### WHAT IS EXPECTED
Which lines of the data below hold "label"? Copy each of them.

Plain-text document sources:

○ ○ ○ ○

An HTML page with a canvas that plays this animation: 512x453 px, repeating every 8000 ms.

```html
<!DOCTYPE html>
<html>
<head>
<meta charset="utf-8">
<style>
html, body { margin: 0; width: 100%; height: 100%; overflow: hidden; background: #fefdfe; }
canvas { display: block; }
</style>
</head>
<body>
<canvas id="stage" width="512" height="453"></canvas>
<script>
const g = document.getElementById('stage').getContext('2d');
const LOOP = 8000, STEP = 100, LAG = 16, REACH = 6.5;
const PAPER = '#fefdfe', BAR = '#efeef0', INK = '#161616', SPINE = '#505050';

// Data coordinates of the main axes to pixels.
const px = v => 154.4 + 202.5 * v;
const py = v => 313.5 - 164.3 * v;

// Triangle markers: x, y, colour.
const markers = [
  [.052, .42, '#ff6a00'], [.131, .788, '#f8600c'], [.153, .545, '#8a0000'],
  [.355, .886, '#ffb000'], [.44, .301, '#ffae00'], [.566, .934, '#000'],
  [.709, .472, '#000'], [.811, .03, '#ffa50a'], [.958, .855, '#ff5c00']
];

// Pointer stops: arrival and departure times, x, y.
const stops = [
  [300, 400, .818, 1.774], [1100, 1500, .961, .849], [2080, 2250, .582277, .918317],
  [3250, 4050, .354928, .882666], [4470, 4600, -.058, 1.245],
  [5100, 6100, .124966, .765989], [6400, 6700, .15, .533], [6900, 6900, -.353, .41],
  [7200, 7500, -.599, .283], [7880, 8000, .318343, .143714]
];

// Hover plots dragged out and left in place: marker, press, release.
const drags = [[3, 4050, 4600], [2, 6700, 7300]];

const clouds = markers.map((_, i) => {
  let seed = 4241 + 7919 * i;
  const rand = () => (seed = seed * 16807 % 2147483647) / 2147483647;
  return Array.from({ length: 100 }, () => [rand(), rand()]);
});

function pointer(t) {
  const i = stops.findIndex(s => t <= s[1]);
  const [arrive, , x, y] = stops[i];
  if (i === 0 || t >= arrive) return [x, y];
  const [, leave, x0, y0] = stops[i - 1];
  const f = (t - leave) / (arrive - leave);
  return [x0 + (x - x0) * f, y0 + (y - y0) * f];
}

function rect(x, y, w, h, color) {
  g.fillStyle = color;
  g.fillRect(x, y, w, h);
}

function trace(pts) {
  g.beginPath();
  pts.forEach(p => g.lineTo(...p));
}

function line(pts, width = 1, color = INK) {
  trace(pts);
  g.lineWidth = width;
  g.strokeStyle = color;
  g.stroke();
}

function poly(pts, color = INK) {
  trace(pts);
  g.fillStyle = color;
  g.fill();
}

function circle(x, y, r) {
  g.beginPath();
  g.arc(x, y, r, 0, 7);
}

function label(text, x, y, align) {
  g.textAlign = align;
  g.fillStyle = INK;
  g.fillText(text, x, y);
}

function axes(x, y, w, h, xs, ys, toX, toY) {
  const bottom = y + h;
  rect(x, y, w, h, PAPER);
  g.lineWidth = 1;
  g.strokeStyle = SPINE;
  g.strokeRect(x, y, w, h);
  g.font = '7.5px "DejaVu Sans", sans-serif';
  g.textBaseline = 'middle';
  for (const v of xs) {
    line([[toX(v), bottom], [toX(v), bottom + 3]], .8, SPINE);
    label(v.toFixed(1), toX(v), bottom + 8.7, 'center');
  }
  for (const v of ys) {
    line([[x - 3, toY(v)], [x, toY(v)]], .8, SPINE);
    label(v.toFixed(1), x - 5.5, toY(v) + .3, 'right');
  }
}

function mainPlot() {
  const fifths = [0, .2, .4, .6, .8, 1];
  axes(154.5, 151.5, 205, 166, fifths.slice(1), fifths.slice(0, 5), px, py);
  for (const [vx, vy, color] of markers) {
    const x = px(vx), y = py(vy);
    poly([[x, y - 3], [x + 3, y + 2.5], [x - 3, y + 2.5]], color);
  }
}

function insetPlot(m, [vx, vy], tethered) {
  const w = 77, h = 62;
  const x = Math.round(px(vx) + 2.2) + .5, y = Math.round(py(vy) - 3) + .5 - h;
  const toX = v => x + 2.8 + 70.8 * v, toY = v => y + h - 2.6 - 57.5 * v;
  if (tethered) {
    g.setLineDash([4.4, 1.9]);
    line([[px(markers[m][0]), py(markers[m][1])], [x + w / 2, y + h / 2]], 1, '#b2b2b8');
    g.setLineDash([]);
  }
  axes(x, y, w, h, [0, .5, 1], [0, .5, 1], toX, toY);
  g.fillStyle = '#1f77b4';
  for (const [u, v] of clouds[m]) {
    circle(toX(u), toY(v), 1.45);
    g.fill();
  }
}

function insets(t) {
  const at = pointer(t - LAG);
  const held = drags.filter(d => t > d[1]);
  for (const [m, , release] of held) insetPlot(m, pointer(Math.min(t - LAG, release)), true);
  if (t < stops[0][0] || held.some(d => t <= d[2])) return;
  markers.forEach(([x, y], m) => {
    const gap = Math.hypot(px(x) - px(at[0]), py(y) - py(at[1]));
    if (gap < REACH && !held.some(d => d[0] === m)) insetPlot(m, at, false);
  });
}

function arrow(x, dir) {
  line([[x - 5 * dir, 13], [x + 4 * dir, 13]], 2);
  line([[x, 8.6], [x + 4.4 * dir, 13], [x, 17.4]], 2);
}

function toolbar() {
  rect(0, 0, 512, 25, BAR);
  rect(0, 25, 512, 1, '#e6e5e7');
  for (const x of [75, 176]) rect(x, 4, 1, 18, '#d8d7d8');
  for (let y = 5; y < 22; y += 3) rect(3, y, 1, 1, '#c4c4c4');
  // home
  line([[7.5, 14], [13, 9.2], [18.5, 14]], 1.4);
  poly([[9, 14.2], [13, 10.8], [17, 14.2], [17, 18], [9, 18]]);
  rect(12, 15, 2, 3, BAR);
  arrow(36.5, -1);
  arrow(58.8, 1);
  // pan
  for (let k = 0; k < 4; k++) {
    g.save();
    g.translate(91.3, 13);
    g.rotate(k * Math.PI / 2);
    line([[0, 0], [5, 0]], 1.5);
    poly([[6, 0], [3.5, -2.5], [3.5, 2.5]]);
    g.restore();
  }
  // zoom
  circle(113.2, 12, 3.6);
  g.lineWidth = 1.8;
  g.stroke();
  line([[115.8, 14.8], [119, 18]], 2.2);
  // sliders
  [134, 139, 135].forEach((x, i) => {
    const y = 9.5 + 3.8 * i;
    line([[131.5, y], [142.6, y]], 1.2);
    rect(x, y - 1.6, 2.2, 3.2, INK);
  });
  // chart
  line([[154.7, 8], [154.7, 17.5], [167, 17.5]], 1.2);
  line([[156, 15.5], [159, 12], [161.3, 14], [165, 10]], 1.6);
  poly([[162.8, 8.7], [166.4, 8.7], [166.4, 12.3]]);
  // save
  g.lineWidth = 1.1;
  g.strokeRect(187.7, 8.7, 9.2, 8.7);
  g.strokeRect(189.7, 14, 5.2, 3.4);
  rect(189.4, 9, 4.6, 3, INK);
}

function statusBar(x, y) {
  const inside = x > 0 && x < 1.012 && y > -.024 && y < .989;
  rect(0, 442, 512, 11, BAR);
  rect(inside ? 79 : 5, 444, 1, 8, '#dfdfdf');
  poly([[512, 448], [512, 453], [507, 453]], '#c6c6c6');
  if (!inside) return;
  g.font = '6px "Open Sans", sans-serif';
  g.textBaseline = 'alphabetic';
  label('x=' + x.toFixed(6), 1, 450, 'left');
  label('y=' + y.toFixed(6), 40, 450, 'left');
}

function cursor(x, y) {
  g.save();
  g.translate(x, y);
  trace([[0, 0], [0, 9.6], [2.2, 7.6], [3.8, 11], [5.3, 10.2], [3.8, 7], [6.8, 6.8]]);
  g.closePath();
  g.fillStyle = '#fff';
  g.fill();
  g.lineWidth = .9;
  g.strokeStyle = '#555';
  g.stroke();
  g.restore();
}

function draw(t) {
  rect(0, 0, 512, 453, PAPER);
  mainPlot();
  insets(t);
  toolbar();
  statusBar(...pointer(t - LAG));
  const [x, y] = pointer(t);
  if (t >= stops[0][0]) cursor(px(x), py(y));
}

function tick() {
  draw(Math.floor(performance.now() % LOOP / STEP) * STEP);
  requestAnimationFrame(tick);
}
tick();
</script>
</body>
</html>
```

○ ○ ○ ○

### TASK RESPONSE
function label(text, x, y, align) {
    label(v.toFixed(1), toX(v), bottom + 8.7, 'center');
    label(v.toFixed(1), x - 5.5, toY(v) + .3, 'right');
  label('x=' + x.toFixed(6), 1, 450, 'left');
  label('y=' + y.toFixed(6), 40, 450, 'left');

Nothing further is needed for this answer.